- RECORDS FOR THIS EXERCISE -
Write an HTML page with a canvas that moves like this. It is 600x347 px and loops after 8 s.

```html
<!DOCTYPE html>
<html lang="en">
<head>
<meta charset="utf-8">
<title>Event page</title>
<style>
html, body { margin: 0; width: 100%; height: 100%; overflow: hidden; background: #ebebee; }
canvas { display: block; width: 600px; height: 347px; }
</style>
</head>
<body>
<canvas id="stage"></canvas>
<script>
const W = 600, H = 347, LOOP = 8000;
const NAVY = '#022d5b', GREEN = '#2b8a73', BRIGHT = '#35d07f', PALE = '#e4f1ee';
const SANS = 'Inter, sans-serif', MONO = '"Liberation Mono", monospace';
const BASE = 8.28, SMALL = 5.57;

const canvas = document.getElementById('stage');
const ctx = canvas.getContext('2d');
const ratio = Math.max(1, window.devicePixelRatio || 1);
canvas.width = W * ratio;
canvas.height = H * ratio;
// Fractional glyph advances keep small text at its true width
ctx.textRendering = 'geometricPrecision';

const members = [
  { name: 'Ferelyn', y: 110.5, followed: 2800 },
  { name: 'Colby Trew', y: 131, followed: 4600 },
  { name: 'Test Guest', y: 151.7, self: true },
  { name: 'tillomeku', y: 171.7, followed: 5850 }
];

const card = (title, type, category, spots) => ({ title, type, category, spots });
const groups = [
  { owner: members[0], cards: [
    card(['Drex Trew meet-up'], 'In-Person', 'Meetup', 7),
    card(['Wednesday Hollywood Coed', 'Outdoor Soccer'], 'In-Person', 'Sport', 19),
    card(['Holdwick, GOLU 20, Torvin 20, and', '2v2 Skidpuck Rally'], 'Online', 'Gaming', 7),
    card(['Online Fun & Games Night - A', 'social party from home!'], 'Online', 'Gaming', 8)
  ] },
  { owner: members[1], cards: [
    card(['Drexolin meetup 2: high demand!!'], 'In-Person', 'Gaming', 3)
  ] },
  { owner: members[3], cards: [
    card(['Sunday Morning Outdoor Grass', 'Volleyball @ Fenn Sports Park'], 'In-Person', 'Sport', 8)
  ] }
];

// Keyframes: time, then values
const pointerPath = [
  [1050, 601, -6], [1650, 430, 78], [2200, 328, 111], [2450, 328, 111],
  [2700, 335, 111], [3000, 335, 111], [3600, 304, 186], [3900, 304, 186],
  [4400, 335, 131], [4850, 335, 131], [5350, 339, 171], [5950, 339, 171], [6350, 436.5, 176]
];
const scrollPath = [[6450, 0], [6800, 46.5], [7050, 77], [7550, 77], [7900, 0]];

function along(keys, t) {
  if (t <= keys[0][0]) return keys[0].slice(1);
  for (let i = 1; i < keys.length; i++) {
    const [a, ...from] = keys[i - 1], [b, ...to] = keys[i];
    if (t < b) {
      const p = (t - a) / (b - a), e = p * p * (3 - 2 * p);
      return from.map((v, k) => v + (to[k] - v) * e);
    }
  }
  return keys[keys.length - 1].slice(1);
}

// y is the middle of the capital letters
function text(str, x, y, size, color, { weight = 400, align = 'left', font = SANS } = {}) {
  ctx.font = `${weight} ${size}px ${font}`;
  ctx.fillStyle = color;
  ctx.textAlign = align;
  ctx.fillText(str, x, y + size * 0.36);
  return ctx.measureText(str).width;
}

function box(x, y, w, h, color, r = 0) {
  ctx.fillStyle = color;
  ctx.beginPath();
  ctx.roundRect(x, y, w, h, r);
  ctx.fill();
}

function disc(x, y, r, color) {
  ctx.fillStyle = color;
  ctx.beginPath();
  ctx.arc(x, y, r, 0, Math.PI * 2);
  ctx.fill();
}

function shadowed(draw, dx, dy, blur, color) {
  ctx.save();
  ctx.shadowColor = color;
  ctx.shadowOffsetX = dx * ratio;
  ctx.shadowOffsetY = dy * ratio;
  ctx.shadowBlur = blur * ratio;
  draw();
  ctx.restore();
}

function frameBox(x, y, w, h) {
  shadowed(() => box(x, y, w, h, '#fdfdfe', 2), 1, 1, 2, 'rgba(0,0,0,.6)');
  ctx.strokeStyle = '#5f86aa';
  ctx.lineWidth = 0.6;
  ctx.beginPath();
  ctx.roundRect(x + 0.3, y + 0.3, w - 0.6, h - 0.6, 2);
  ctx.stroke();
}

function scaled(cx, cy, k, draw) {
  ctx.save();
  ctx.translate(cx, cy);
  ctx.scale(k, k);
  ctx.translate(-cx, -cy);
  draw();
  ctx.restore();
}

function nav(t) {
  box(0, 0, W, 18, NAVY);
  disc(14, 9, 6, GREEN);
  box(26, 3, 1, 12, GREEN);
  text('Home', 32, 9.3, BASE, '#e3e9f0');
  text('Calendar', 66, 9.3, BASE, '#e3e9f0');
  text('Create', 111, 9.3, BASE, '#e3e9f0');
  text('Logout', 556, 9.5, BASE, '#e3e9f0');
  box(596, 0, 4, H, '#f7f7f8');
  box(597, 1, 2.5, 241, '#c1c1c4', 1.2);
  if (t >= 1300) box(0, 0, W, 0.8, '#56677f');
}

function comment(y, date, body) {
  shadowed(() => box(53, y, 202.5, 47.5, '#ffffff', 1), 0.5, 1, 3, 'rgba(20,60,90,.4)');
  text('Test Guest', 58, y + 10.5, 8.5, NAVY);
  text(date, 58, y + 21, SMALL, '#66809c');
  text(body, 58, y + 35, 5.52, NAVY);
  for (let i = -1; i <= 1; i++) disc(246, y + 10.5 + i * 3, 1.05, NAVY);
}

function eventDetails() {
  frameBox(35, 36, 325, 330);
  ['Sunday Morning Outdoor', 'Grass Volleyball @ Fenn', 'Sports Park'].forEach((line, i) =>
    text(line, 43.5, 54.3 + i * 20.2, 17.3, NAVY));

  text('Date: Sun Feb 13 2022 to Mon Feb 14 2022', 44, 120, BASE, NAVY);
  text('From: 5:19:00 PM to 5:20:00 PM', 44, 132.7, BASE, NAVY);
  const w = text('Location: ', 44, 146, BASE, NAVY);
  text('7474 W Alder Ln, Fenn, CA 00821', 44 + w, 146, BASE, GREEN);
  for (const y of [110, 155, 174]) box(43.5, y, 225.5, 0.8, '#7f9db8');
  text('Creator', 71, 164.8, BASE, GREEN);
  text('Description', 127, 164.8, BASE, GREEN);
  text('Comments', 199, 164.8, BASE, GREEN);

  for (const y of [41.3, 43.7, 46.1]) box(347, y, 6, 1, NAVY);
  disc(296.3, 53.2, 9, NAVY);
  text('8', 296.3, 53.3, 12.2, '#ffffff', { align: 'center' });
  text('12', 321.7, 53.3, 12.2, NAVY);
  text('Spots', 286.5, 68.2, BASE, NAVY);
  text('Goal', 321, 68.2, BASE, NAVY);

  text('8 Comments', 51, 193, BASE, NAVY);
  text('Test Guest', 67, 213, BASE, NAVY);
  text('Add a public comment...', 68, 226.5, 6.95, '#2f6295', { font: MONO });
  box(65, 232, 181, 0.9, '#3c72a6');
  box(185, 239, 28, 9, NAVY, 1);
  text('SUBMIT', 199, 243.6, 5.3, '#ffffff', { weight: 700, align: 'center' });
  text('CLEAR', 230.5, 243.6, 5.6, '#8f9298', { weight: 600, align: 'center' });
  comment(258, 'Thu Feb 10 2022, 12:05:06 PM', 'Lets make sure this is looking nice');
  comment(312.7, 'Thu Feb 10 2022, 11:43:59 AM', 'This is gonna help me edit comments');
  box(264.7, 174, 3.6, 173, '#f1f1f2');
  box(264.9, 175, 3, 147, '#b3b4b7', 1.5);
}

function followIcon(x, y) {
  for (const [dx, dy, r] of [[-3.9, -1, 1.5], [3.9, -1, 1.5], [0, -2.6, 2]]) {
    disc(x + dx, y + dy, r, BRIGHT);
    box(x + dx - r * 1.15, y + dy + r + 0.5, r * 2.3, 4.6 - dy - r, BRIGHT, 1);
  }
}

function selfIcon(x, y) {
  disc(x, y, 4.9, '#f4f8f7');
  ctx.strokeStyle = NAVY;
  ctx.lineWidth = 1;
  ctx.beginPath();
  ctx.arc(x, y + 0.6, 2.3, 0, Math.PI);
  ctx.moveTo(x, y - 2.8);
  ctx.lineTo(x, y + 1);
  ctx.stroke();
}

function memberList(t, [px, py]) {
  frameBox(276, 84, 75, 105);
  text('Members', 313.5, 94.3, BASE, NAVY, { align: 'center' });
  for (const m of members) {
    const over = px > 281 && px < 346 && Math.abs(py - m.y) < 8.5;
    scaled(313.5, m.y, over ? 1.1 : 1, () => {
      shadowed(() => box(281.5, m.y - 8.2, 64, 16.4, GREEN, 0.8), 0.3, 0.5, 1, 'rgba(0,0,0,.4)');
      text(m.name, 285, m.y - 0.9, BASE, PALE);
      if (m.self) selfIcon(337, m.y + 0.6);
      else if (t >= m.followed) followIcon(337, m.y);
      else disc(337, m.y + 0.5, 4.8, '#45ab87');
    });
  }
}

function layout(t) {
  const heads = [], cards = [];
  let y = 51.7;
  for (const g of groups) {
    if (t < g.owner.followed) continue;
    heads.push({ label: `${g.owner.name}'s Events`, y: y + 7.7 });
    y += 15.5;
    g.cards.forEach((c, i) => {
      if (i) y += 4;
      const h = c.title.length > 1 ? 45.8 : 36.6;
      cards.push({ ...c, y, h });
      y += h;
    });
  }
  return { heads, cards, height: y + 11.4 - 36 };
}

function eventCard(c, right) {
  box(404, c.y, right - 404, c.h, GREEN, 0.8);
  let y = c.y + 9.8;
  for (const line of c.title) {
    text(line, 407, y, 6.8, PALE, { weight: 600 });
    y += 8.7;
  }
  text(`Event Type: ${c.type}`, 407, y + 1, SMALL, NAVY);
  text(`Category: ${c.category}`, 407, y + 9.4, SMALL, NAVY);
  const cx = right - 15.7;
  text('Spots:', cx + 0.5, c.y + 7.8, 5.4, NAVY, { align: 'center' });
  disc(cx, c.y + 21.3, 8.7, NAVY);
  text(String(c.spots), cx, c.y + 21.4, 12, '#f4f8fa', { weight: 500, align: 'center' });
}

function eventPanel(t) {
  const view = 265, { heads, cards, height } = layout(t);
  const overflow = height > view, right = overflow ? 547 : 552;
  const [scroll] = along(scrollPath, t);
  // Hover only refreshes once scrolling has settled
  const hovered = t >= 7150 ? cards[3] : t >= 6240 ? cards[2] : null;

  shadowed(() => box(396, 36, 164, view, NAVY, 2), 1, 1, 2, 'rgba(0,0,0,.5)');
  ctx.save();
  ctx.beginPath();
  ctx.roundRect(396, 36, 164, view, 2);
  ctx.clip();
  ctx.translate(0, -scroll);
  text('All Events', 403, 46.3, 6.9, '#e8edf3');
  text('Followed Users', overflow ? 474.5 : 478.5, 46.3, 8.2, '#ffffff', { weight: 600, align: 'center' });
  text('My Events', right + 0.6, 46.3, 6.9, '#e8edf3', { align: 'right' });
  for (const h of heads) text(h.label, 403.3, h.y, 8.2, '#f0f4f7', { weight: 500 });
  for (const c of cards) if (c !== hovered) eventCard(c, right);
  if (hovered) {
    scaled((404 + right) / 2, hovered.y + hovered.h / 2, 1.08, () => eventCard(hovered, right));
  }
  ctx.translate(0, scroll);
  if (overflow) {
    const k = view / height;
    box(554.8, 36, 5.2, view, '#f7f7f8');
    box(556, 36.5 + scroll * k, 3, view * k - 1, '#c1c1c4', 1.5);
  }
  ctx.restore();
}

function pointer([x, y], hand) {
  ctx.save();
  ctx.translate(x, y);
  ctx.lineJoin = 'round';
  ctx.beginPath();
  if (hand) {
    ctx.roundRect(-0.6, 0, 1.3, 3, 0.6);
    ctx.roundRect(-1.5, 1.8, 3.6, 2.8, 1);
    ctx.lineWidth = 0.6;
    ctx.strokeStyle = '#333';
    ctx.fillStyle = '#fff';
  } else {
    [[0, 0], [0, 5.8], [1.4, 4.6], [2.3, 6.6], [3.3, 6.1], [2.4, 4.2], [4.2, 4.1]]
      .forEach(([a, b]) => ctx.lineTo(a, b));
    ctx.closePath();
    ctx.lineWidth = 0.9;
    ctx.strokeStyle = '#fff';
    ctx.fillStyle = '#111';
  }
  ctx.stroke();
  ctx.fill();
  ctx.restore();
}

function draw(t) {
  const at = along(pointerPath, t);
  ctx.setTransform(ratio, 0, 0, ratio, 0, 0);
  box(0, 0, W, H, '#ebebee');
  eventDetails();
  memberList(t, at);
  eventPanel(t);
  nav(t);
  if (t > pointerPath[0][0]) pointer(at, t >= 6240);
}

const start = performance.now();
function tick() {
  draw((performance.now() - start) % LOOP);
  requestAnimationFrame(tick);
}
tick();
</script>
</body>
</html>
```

- TASK PROMPT -
In the data above, find each line that has the word "PALE" and copy it out.

- COMPLETED EXERCISE -
const NAVY = '#022d5b', GREEN = '#2b8a73', BRIGHT = '#35d07f', PALE = '#e4f1ee';
      text(m.name, 285, m.y - 0.9, BASE, PALE);
    text(line, 407, y, 6.8, PALE, { weight: 600 });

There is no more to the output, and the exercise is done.